This Date in Art History: Born 17 November 1921 – Albert Bertelsen, a Danish painter and illustrator.
Below – “Interior with sewing machine and figure”; “Red farm”; “Drømmepigen”; “Fjeldlys”; “ Hus i aftenlys”; “Low-hanging Mist.”
“After You Get Up Early on Memorial Day”
by Susanna Lang
You take the cats out with you, shut
the door: I have the whole wide bed, all
the covers to fall back asleep in, while you
cut up and sugar the strawberries, grind
the coffee, leave the radio off
so I won’t be disturbed. The room is still
dark, rain forecast for the entire day,
other people’s family picnics cancelled,

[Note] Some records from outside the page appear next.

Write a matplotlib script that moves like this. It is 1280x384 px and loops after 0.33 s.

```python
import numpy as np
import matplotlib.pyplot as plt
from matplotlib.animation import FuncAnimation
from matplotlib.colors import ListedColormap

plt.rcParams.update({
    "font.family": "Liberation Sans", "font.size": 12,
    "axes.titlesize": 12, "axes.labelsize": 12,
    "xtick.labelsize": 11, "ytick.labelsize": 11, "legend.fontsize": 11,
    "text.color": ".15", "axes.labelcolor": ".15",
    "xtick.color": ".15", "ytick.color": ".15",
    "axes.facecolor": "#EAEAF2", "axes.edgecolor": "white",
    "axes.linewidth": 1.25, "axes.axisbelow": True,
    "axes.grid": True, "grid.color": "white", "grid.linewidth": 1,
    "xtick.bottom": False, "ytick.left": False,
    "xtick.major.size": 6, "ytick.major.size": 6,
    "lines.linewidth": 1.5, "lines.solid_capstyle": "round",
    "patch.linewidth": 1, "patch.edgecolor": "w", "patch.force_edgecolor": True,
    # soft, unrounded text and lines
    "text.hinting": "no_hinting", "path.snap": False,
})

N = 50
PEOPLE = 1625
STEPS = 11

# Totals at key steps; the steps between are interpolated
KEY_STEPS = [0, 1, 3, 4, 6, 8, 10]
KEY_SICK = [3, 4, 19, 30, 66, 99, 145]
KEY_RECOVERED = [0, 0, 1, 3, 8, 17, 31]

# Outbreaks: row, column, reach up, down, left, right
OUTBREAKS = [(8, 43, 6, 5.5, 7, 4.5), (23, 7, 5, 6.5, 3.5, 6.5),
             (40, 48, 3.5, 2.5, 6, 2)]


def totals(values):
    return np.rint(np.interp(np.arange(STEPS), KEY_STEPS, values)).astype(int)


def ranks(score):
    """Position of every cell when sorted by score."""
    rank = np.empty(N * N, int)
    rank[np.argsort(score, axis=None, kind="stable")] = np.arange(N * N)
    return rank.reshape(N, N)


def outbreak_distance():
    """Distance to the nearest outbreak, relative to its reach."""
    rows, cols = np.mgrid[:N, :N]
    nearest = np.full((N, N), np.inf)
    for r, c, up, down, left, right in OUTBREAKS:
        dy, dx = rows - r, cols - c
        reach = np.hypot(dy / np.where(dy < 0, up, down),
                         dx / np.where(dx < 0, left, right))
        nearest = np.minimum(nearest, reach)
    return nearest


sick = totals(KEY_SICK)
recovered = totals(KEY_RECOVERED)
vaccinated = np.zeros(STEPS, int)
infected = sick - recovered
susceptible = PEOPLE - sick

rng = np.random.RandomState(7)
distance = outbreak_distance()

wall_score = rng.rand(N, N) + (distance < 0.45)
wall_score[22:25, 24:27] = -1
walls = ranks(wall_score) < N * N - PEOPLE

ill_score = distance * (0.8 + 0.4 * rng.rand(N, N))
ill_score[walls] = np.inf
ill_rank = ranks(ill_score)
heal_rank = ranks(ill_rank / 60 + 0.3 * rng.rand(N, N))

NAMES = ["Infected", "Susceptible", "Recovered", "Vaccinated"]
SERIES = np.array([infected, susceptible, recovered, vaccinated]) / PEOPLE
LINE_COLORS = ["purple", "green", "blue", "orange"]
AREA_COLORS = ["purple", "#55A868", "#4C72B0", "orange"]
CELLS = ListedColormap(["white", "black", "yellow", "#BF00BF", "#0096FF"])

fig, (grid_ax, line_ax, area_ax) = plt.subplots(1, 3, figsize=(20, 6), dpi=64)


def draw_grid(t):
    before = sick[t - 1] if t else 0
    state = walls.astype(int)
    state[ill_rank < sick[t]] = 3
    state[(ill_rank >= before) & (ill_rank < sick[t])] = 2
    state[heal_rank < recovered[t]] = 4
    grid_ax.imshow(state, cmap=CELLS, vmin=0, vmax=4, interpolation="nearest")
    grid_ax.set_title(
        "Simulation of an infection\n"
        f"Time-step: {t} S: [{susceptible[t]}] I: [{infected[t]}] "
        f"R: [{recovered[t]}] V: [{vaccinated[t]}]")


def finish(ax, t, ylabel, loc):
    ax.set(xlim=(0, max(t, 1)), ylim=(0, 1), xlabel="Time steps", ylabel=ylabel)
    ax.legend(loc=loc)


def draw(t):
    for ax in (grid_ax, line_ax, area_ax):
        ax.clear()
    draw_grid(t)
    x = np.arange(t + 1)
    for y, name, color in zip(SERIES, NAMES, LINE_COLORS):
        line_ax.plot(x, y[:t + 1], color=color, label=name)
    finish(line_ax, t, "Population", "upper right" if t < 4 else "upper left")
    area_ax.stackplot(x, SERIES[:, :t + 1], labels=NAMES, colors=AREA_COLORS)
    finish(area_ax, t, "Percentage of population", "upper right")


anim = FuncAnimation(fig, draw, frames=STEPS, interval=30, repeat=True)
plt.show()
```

barbecues moved into basements, parades
rerouted to avoid flooded viaducts, the iris
losing petals beside newly cleaned graves,
their mason jars spilt into the saturated ground.
But here is my holiday, this drift back beneath thought
while I lie in the warm impression of your body.
Below – Daniel Kozeletckiy: “Sleeping with Beads”
Contemporary American Art – Ryan Swallow
In the words of one writer, “Ryan Swallow paints hauntingly beautiful figures, expressing emotion through the figure, causing anyone who gazes long enough to see a piece of themselves.”
Below – “Luna Triste”; “Chameleon”; “Anhelo”; “Diluvio de Lagrimas”; “Hermanas II”; “Willy.”